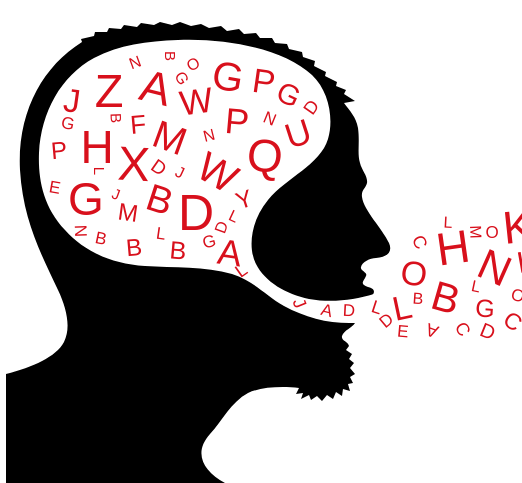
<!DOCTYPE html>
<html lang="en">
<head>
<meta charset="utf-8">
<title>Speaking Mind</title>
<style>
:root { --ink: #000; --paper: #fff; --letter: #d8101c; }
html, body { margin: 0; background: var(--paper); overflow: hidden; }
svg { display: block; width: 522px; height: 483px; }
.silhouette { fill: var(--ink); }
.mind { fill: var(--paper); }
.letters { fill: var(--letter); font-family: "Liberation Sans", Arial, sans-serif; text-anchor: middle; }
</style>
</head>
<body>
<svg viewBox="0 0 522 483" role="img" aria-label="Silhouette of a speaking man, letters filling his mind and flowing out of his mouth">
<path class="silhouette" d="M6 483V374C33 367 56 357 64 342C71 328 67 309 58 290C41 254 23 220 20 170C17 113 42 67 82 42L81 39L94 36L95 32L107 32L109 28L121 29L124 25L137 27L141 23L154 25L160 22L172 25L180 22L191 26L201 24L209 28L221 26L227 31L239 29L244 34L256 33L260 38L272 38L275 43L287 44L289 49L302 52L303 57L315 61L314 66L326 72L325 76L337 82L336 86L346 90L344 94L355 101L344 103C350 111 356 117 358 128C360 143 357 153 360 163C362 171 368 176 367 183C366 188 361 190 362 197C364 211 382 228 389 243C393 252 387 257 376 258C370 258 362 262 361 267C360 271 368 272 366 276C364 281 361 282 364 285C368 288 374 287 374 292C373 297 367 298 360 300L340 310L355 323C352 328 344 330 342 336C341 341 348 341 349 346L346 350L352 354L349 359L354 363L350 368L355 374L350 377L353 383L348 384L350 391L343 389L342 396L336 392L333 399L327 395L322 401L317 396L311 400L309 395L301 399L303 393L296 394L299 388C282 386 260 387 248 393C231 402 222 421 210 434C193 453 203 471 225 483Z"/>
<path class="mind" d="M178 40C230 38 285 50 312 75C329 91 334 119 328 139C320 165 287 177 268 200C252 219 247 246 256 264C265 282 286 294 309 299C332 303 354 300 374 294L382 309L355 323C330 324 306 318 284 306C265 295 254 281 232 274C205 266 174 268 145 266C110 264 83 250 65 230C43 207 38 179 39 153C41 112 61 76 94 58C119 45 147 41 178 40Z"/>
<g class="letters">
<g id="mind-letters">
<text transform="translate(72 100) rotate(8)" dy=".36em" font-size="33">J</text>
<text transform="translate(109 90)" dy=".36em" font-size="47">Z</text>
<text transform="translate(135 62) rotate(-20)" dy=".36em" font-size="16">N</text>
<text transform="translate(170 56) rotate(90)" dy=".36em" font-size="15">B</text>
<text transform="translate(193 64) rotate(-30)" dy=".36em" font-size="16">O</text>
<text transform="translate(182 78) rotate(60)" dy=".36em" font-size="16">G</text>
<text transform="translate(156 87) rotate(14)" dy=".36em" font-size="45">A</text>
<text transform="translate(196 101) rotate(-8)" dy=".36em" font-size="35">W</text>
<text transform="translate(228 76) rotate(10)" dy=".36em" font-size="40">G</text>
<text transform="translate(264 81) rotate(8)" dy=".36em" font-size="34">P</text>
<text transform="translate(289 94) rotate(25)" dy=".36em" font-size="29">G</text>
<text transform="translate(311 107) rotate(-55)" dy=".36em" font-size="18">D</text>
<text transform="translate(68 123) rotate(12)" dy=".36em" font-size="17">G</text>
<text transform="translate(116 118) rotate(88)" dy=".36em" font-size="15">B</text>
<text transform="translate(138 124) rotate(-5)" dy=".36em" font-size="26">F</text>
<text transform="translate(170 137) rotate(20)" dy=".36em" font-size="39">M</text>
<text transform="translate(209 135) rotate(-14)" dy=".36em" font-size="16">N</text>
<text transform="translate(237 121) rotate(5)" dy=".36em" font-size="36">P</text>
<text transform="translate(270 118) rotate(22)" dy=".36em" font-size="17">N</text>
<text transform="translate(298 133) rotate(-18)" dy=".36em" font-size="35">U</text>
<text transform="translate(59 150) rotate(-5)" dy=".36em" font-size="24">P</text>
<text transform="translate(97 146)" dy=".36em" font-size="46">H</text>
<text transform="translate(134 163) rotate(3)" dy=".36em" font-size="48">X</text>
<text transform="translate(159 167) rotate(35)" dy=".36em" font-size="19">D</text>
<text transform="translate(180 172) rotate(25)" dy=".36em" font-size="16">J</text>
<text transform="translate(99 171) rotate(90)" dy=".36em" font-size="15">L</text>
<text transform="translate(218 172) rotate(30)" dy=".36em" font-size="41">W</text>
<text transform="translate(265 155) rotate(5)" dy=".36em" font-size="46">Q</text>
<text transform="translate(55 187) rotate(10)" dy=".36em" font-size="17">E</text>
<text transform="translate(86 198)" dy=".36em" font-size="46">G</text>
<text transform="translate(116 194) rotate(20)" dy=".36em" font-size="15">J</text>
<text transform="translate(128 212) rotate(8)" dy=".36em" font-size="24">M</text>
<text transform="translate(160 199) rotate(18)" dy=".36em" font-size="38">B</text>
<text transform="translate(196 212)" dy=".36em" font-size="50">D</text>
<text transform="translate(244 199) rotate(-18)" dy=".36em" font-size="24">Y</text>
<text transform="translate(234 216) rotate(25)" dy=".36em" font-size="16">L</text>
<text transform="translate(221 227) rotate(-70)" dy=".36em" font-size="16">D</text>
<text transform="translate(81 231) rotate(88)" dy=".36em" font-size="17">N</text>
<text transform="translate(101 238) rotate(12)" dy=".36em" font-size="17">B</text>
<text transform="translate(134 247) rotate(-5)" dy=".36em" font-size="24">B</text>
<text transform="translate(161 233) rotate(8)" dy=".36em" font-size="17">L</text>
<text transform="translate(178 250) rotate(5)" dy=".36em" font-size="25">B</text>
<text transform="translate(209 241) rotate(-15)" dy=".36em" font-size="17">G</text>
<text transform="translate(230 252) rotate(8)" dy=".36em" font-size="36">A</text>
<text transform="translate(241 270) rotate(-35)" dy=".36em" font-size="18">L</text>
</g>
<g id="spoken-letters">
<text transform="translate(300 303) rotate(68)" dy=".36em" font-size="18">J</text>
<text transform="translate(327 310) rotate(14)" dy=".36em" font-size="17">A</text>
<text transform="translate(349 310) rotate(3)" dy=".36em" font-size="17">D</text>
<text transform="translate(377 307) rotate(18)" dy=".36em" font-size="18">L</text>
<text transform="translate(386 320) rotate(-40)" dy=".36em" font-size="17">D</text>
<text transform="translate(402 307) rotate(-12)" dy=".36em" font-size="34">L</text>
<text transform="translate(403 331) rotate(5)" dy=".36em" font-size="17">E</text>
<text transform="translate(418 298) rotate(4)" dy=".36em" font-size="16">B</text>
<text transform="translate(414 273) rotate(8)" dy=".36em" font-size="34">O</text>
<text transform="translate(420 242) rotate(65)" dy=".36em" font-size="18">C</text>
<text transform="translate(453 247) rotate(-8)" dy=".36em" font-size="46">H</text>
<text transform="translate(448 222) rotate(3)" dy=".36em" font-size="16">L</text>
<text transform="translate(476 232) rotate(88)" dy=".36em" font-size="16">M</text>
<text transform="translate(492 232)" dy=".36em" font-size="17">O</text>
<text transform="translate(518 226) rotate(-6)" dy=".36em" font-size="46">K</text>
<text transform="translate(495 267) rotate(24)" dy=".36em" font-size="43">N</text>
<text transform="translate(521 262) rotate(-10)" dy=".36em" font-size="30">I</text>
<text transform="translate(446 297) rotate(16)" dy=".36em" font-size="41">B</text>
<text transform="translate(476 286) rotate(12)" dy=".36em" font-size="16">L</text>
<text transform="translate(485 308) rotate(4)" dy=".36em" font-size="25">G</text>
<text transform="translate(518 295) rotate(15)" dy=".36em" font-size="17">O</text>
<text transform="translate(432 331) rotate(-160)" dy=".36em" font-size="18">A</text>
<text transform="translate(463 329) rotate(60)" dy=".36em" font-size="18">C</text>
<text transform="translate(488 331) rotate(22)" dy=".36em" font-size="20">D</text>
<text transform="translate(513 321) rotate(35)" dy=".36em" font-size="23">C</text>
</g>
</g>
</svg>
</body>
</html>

= Task to complete =
Show all lines from the listing above in which "letters" appears.

= Task response =
.letters { fill: var(--letter); font-family: "Liberation Sans", Arial, sans-serif; text-anchor: middle; }
<svg viewBox="0 0 522 483" role="img" aria-label="Silhouette of a speaking man, letters filling his mind and flowing out of his mouth">
<g class="letters">
<g id="mind-letters">
<g id="spoken-letters">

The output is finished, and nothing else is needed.